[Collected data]
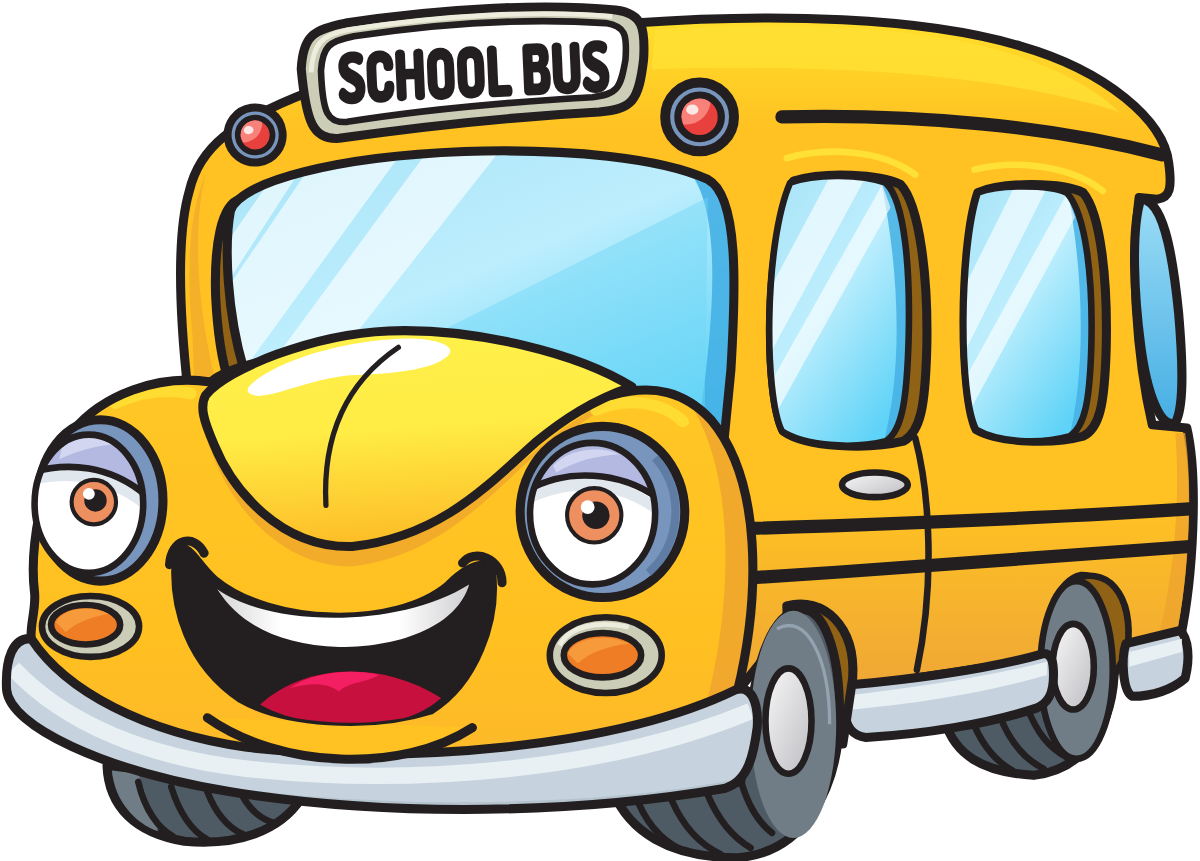
<!DOCTYPE html>
<html lang="en">
<head>
<meta charset="utf-8">
<title>School Bus</title>
<link rel="stylesheet" href="https://fonts.googleapis.com/css2?family=Dosis:wght@800&amp;display=swap">
<style>
:root{
  --ink:#231f20;--yellow:#ffc222;--yellow-light:#ffe135;--amber:#eda32e;--brown:#8f6215;
  --sky-light:#d3f3fd;--sky:#6ed6f7;--sky-deep:#45b0e4;
  --chrome:#c6d3de;--chrome-light:#e9f0f4;--chrome-dark:#a3b3c0;
  --tire:#4f5b64;--tire-side:#707d87;--steel:#7896bd;--lid:#b3b9e0;--lid-light:#d2d6f0;
  --putty:#cbcdb6;--putty-light:#eceddd;--orange:#ee7d25;--orange-light:#f79a3c;
  --red:#e8403c;--red-light:#f8817a;--tongue:#c8103f;--tongue-light:#f41e62;--iris:#ee8f5f;--white:#fff;
}
*{margin:0;padding:0}
html,body{width:1200px;height:861px;overflow:hidden;background:var(--white)}
.bus{display:block;width:1200px;height:861px}
.line{fill:none;stroke:var(--ink);stroke-width:4;stroke-linecap:round;stroke-linejoin:round}
.edge{stroke:var(--ink);stroke-width:5.5;stroke-linejoin:round;stroke-linecap:round}
.thin{stroke:var(--ink);stroke-width:4;stroke-linejoin:round}
.stripe{stroke-width:8;stroke-linecap:butt}
.glare{fill:var(--white);opacity:.62}
.sign-text{font-family:"Dosis",sans-serif;font-weight:800;font-size:41px;fill:var(--ink);stroke:var(--ink);stroke-width:1.5;stroke-linejoin:round}
</style>
</head>
<body>
<svg class="bus" viewBox="0 0 729 523" role="img" aria-label="Smiling cartoon school bus">
<defs>
  <linearGradient id="body-paint" x1="0" y1="0" x2="0" y2="1">
    <stop offset="0" stop-color="#ffdf2b"/><stop offset=".16" stop-color="#ffc222"/>
    <stop offset=".7" stop-color="#ffc222"/><stop offset="1" stop-color="#eda438"/>
  </linearGradient>
  <linearGradient id="face-paint" x1="0" y1="0" x2="0" y2="1">
    <stop offset="0" stop-color="#ffc826"/><stop offset=".7" stop-color="#ffc020"/><stop offset="1" stop-color="#fdb92a"/>
  </linearGradient>
  <linearGradient id="hood-paint" x1=".4" y1="0" x2=".55" y2="1">
    <stop offset="0" stop-color="#fff04a"/><stop offset=".45" stop-color="#ffec45"/><stop offset="1" stop-color="#fdb924"/>
  </linearGradient>
  <linearGradient id="glass" x1="0" y1="0" x2=".7" y2="1">
    <stop offset="0" stop-color="#a9e4f8"/><stop offset=".5" stop-color="#bdeefd"/><stop offset="1" stop-color="#5fd3f7"/>
  </linearGradient>
  <linearGradient id="rear-glass" x1="0" y1="0" x2="0" y2="1">
    <stop offset="0" stop-color="#9bdcf6"/><stop offset="1" stop-color="#46aee3"/>
  </linearGradient>
  <linearGradient id="hub-metal" x1="0" y1="0" x2="1" y2="1">
    <stop offset="0" stop-color="#f8f8f8"/><stop offset="1" stop-color="#bdbdc2"/>
  </linearGradient>
  <linearGradient id="teeth-shade" x1="0" y1="0" x2="1" y2="0">
    <stop offset="0" stop-color="#d5d5d7"/><stop offset=".25" stop-color="#fff"/><stop offset=".72" stop-color="#fff"/><stop offset="1" stop-color="#cfcfd2"/>
  </linearGradient>
  <path id="windshield-shape" d="M140 128C146 110 205 95 282 92C345 90 402 96 430 109C449 119 447 175 444 225L440 266C420 285 165 270 148 224C138 190 136 150 140 128Z"/>
  <path id="side-window-shape" d="M480 111C496 105 524 106 538 111C550 122 553 165 552 205C551 243 548 262 538 268C518 273 489 271 475 262C464 240 464 148 480 111Z"/>
  <path id="rear-side-window-shape" d="M594 117C607 112 637 112 648 117C660 130 664 170 663 210C662 244 659 259 650 265C632 270 607 269 593 261C582 240 583 150 594 117Z"/>
  <path id="bumper-shape" d="M19 388C8 387 3 400 4 419C6 441 62 468 140 481C240 497 352 494 440 479C455 475 458 457 460 442C461 426 456 416 447 419C375 454 245 465 150 454C88 445 40 420 19 388Z"/>
  <path id="face-shape" d="M128 232C96 227 62 240 44 262C24 290 18 335 21 360C22 370 18 380 19 388C32 415 62 441 150 456C250 468 380 452 448 420C462 362 463 292 432 255C416 238 397 233 372 240C330 205 160 205 128 232Z"/>
  <path id="mouth-shape" d="M107 333C116 329 120 343 131 352C165 380 240 382 272 355C284 343 293 341 299 344C304 378 288 416 262 432C224 444 172 440 146 425C116 405 102 370 107 333Z"/>
  <clipPath id="windshield-clip"><use href="#windshield-shape"/></clipPath>
  <clipPath id="side-window-clip"><use href="#side-window-shape"/></clipPath>
  <clipPath id="rear-side-window-clip"><use href="#rear-side-window-shape"/></clipPath>
  <clipPath id="bumper-clip"><use href="#bumper-shape"/></clipPath>
  <clipPath id="face-clip"><use href="#face-shape"/></clipPath>
  <clipPath id="mouth-clip"><use href="#mouth-shape"/></clipPath>
  <clipPath id="left-eye-clip"><ellipse cx="54" cy="306" rx="33" ry="42"/></clipPath>
  <clipPath id="right-eye-clip"><ellipse cx="360" cy="312" rx="38" ry="43"/></clipPath>
  <g id="warning-light">
    <circle r="19" fill="var(--steel)" class="edge"/>
    <circle r="12" fill="var(--red)" class="thin"/>
    <path d="M-10 0A10 10 0 0 1 6 -8C5 0 -2 5 -9 4Z" fill="var(--red-light)"/>
    <ellipse cx="-4" cy="-4" rx="3.4" ry="2.8" fill="var(--white)" opacity=".8"/>
  </g>
</defs>

<g id="far-front-wheel">
  <path class="edge" fill="var(--tire)" d="M65 465C66 490 82 506 112 511C144 514 170 505 183 485Z"/>
  <path fill="var(--tire-side)" d="M68 468C70 487 82 500 96 505L84 470Z"/>
  <path class="line" d="M84 475C88 492 96 503 105 508M104 478C109 494 117 505 126 510M126 481C131 494 139 503 148 507M147 483C152 492 158 498 167 500"/>
</g>

<g id="rear-wheel">
  <path class="edge" fill="var(--tire)" d="M574 438C580 458 596 469 628 471C660 467 677 440 677 404C677 370 668 350 656 350C641 354 634 380 632 400Z"/>
  <path class="line" d="M590 436C596 452 604 462 615 468M607 434C613 450 622 461 634 467M624 430C630 445 637 454 648 460"/>
</g>

<g id="body">
  <path class="edge" fill="url(#body-paint)" d="M114 236C108 180 108 140 115 116C121 90 140 74 190 55L385 14C470 8 560 10 620 28C672 43 707 73 710 99C712 114 711 120 703 121L692 120C687 160 690 215 700 258L721 260C728 290 725 350 717 388L680 394C681 368 672 350 657 350C642 353 636 378 635 400L516 418C514 385 503 366 488 370L440 430L130 400Z"/>
  <path fill="var(--yellow-light)" opacity=".75" d="M398 18C480 13 560 16 612 32C645 42 668 56 680 68C620 48 520 38 396 42Z"/>
  <path fill="var(--amber)" opacity=".75" d="M714 263L720 263C725 300 722 350 715 384L704 386C714 345 717 300 714 263Z"/>
  <path fill="var(--amber)" opacity=".6" d="M117 205C113 160 115 130 125 105C116 142 121 190 130 228L118 232Z"/>
  <path class="line stripe" style="stroke-linecap:round" d="M475 71C560 69 640 77 706 94"/>
  <path fill="none" stroke="var(--yellow-light)" stroke-width="4" stroke-linecap="round" d="M478 96C502 89 536 91 556 106M592 103C616 97 650 100 670 116"/>
  <path class="line stripe" d="M456 321C550 318 650 314 725 309M456 351C550 345 650 338 723 332"/>
  <path class="line" d="M556 266C565 300 568 355 557 407"/>
  <ellipse cx="531.500" cy="294.500" rx="20" ry="7.500" fill="url(#hub-metal)" class="thin"/>
</g>

<g id="side-windows">
  <path class="edge" fill="var(--brown)" d="M482 110C502 104 534 106 547 112C559 125 564 170 563 212C562 248 559 262 549 268C528 273 490 272 476 262C465 242 464 150 482 110Z"/>
  <use href="#side-window-shape" fill="url(#glass)"/>
  <g clip-path="url(#side-window-clip)">
    <path fill="var(--sky-deep)" d="M534 104C546 160 550 225 535 275H560V104Z" opacity=".85"/>
    <path class="glare" d="M460 190L508 100H530L464 222ZM464 240L536 112L541 126L472 250Z"/>
  </g>
  <use href="#side-window-shape" class="line"/>
  <path class="edge" fill="var(--brown)" d="M594 117C610 110 646 111 658 117C669 130 673 172 672 212C671 246 668 260 658 265C640 270 607 269 593 261C583 240 583 150 594 117Z"/>
  <use href="#rear-side-window-shape" fill="url(#glass)"/>
  <g clip-path="url(#rear-side-window-clip)">
    <path fill="var(--sky-deep)" d="M647 108C658 160 661 225 648 272H672V108Z" opacity=".85"/>
    <path class="glare" d="M578 190L620 106H640L582 222ZM582 238L648 118L653 132L590 248Z"/>
  </g>
  <use href="#rear-side-window-shape" class="line"/>
  <path class="edge" fill="url(#rear-glass)" d="M693 121C706 121 712 150 716 190C719 225 719 248 714 257C705 260 697 240 693 210C689 180 687 140 693 121Z"/>
</g>

<g id="rear-wheel-front">
  <path fill="var(--brown)" class="thin" d="M650 353C672 342 689 360 685 395L672 420C675 385 668 360 650 353Z"/>
  <ellipse cx="654" cy="407" rx="22" ry="54" fill="var(--tire-side)" class="thin"/>
  <ellipse cx="652" cy="405" rx="12.500" ry="26" fill="url(#hub-metal)" class="thin"/>
</g>

<g id="side-trim">
  <path class="edge" fill="var(--chrome)" d="M517 416C560 412 602 406 634 397C639 397 640 402 640 410C640 421 637 427 630 430C600 440 560 446 526 448C518 447 514 442 513 432Z"/>
  <path fill="var(--chrome-light)" d="M519 422C560 417 600 411 636 402L636 410C602 420 560 427 518 431Z"/>
  <path class="edge" fill="var(--chrome)" d="M684 391L717 383C722 388 723 400 720 412C712 419 700 423 688 423C682 420 681 400 684 391Z"/>
  <path fill="var(--chrome-light)" d="M686 396L718 388L718 396L686 405Z"/>
</g>

<g id="front-wheel">
  <path class="edge" fill="var(--brown)" d="M478 368C500 362 520 380 518 412L512 452H480Z"/>
  <path class="edge" fill="var(--tire)" d="M372 480C382 505 406 521 448 521C488 518 510 480 510 433C510 394 500 370 487 370C470 372 462 398 458 420L450 475Z"/>
  <path class="line" d="M388 488C395 504 405 513 418 518M408 486C415 502 425 513 438 519M430 483C436 497 444 508 456 515M450 474C454 488 460 499 469 506"/>
  <ellipse cx="482" cy="440" rx="26" ry="69" fill="var(--tire-side)"/>
  <path fill="none" stroke="var(--chrome-dark)" stroke-width="2" opacity=".7" d="M472 382C490 372 504 400 504 440"/>
  <ellipse cx="479" cy="438" rx="14" ry="32" fill="url(#hub-metal)" class="thin"/>
</g>

<g id="windshield">
  <path class="edge" fill="var(--brown)" d="M146 121C134 124 130 150 131 180C132 200 135 220 139 232L156 228Z"/>
  <use href="#windshield-shape" fill="url(#glass)"/>
  <g clip-path="url(#windshield-clip)">
    <path fill="var(--sky-deep)" d="M408 96C436 108 438 165 425 255L450 280V96Z" opacity=".9"/>
    <path fill="var(--sky)" opacity=".45" d="M250 210L430 120L428 260Z"/>
    <path class="glare" d="M128 190L196 90H246L150 222ZM158 230L264 86H308L182 246ZM136 150L168 104H182L138 172Z"/>
  </g>
  <use href="#windshield-shape" class="line" style="stroke-width:5.5"/>
</g>

<g id="front">
  <use href="#face-shape" fill="url(#face-paint)"/>
  <g clip-path="url(#face-clip)">
    <path fill="var(--amber)" opacity=".8" d="M421 248C446 290 446 365 428 432L470 420V240Z"/>
    <path fill="var(--amber)" opacity=".7" d="M122 250C130 300 168 345 214 344C268 338 300 298 326 276L372 244C345 250 300 300 270 317C225 340 160 325 138 285Z"/>
    <path fill="none" stroke="var(--yellow-light)" stroke-width="7" stroke-linecap="round" opacity=".8" d="M70 245C85 238 100 236 116 239M362 249C382 241 402 244 415 256"/>
  </g>
  <use href="#face-shape" class="line" style="stroke-width:5.5"/>
</g>

<g id="hood">
  <path class="edge" fill="url(#hood-paint)" d="M125 240C138 224 190 203 236 201C290 199 352 215 384 235C360 243 342 255 325 269C297 294 268 326 214 332C170 333 141 297 130 270C124 256 121 247 125 240Z"/>
  <path fill="var(--white)" d="M151 235C165 220 205 208 238 206C260 204 277 209 273 215C266 224 242 227 212 228C185 231 163 243 154 240C150 239 150 237 151 235Z"/>
  <path class="line" style="stroke-width:3.2" d="M242 211C208 234 196 268 198 307"/>
</g>

<g id="left-eye">
  <ellipse cx="61" cy="304" rx="38" ry="49" fill="var(--steel)" class="edge"/>
  <ellipse cx="54" cy="306" rx="33" ry="42" fill="var(--white)"/>
  <g clip-path="url(#left-eye-clip)">
    <path fill="var(--chrome)" opacity=".55" d="M18 286C45 280 72 286 90 304V312C70 294 45 288 18 295Z"/>
    <path fill="var(--lid)" class="thin" d="M10 290C40 278 70 283 92 304V255H10Z"/>
    <path fill="var(--lid-light)" d="M38 270C48 263 62 264 68 270C58 271 46 274 36 279Z"/>
    <circle cx="57" cy="305" r="13.500" fill="var(--iris)" stroke="var(--ink)" stroke-width="2.5"/>
    <circle cx="58" cy="304" r="6.800" fill="var(--ink)"/>
    <circle cx="54" cy="300" r="3.600" fill="var(--white)"/>
  </g>
  <ellipse cx="54" cy="306" rx="33" ry="42" class="line"/>
</g>

<g id="right-eye">
  <ellipse cx="366" cy="311" rx="50" ry="52" fill="var(--steel)" class="edge"/>
  <path fill="none" stroke="#4f6a94" stroke-width="5" opacity=".6" d="M398 278C416 298 414 330 394 348"/>
  <ellipse cx="360" cy="312" rx="38" ry="43" fill="var(--white)"/>
  <g clip-path="url(#right-eye-clip)">
    <path fill="var(--chrome)" opacity=".55" d="M318 298C345 284 380 288 402 308V316C380 296 346 292 318 308Z"/>
    <path fill="var(--lid)" class="thin" d="M314 302C342 282 380 286 404 306V258H314Z"/>
    <path fill="var(--lid-light)" d="M336 283C346 272 366 271 376 276C362 277 350 280 338 287Z"/>
    <circle cx="361" cy="313" r="16.500" fill="var(--iris)" stroke="var(--ink)" stroke-width="2.5"/>
    <circle cx="362" cy="313" r="8.300" fill="var(--ink)"/>
    <circle cx="357" cy="308" r="4.200" fill="var(--white)"/>
  </g>
  <ellipse cx="360" cy="312" rx="38" ry="43" class="line"/>
</g>

<g id="turn-signals">
  <ellipse cx="55" cy="380.500" rx="29.500" ry="18.500" fill="var(--putty)" class="thin"/>
  <ellipse cx="52" cy="379.500" rx="21" ry="12" fill="var(--orange)" class="thin"/>
  <path fill="var(--orange-light)" d="M34 378C38 369 56 367 66 373C58 374 46 378 40 384Z"/>
  <ellipse cx="368" cy="398" rx="34" ry="23" fill="var(--putty)" class="thin"/>
  <path fill="none" stroke="var(--putty-light)" stroke-width="3" d="M340 392C346 380 364 377 382 381"/>
  <ellipse cx="366" cy="398" rx="23.500" ry="13.500" fill="var(--orange)" class="thin"/>
  <path fill="var(--orange-light)" d="M345 397C350 386 371 385 382 391C371 392 358 396 351 403Z"/>
</g>

<g id="bumper">
  <use href="#bumper-shape" fill="var(--chrome)"/>
  <g clip-path="url(#bumper-clip)">
    <path fill="none" stroke="var(--chrome-light)" stroke-width="10" d="M8 406C40 440 90 460 150 467C250 478 370 468 456 432"/>
    <path fill="none" stroke="var(--chrome-dark)" stroke-width="6" opacity=".5" d="M4 428C40 460 100 476 150 483C250 495 370 492 450 476"/>
  </g>
  <use href="#bumper-shape" class="line" style="stroke-width:5.5"/>
</g>

<g id="smile">
  <path class="edge" fill="var(--yellow)" d="M126 436C170 467 244 470 287 442" />
  <use href="#mouth-shape" fill="var(--ink)" class="thin"/>
  <g clip-path="url(#mouth-clip)">
    <path fill="var(--tongue)" d="M158 428C184 404 230 400 268 424C244 446 190 446 158 428Z"/>
    <path fill="var(--tongue-light)" d="M176 418C190 408 214 406 230 410C222 415 212 414 206 420C198 414 188 415 176 418Z"/>
  </g>
  <path fill="url(#teeth-shade)" d="M132 358C164 381 242 382 285 355C278 379 246 393 206 393C171 392 146 380 132 358Z"/>
  <path class="edge" fill="none" d="M103 343C104 327 118 324 124 336M281 342C288 333 305 339 305 354"/>
</g>

<use href="#warning-light" transform="translate(155 82) rotate(-8) scale(.88)"/>
<use href="#warning-light" transform="translate(425 71) scale(1.1)"/>

<g id="destination-sign">
  <path class="edge" fill="var(--putty)" d="M183 42C184 22 190 18 210 14C268 5 330 2 374 6C391 8 392 18 391 36C388 62 384 66 364 68C310 71 262 76 206 84C190 85 186 74 183 42Z"/>
  <path fill="none" stroke="var(--putty-light)" stroke-width="3" d="M189 44C190 26 196 21 212 18C270 9 330 6 372 10"/>
  <path class="thin" fill="var(--white)" d="M195 43C196 28 200 25 215 22C268 14 322 11 368 14C380 16 381 21 380 36C377 54 375 57 360 59C308 62 255 67 211 74C199 75 196 69 195 43Z"/>
  <text class="sign-text" transform="translate(206 62.500) rotate(-2.600)" textLength="165" lengthAdjust="spacingAndGlyphs">SCHOOL BUS</text>
</g>
</svg>
</body>
</html>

**Requirement**
Could you tally the lines in the data that contain the string "hood" and answer with the number alone?

**Your response**
3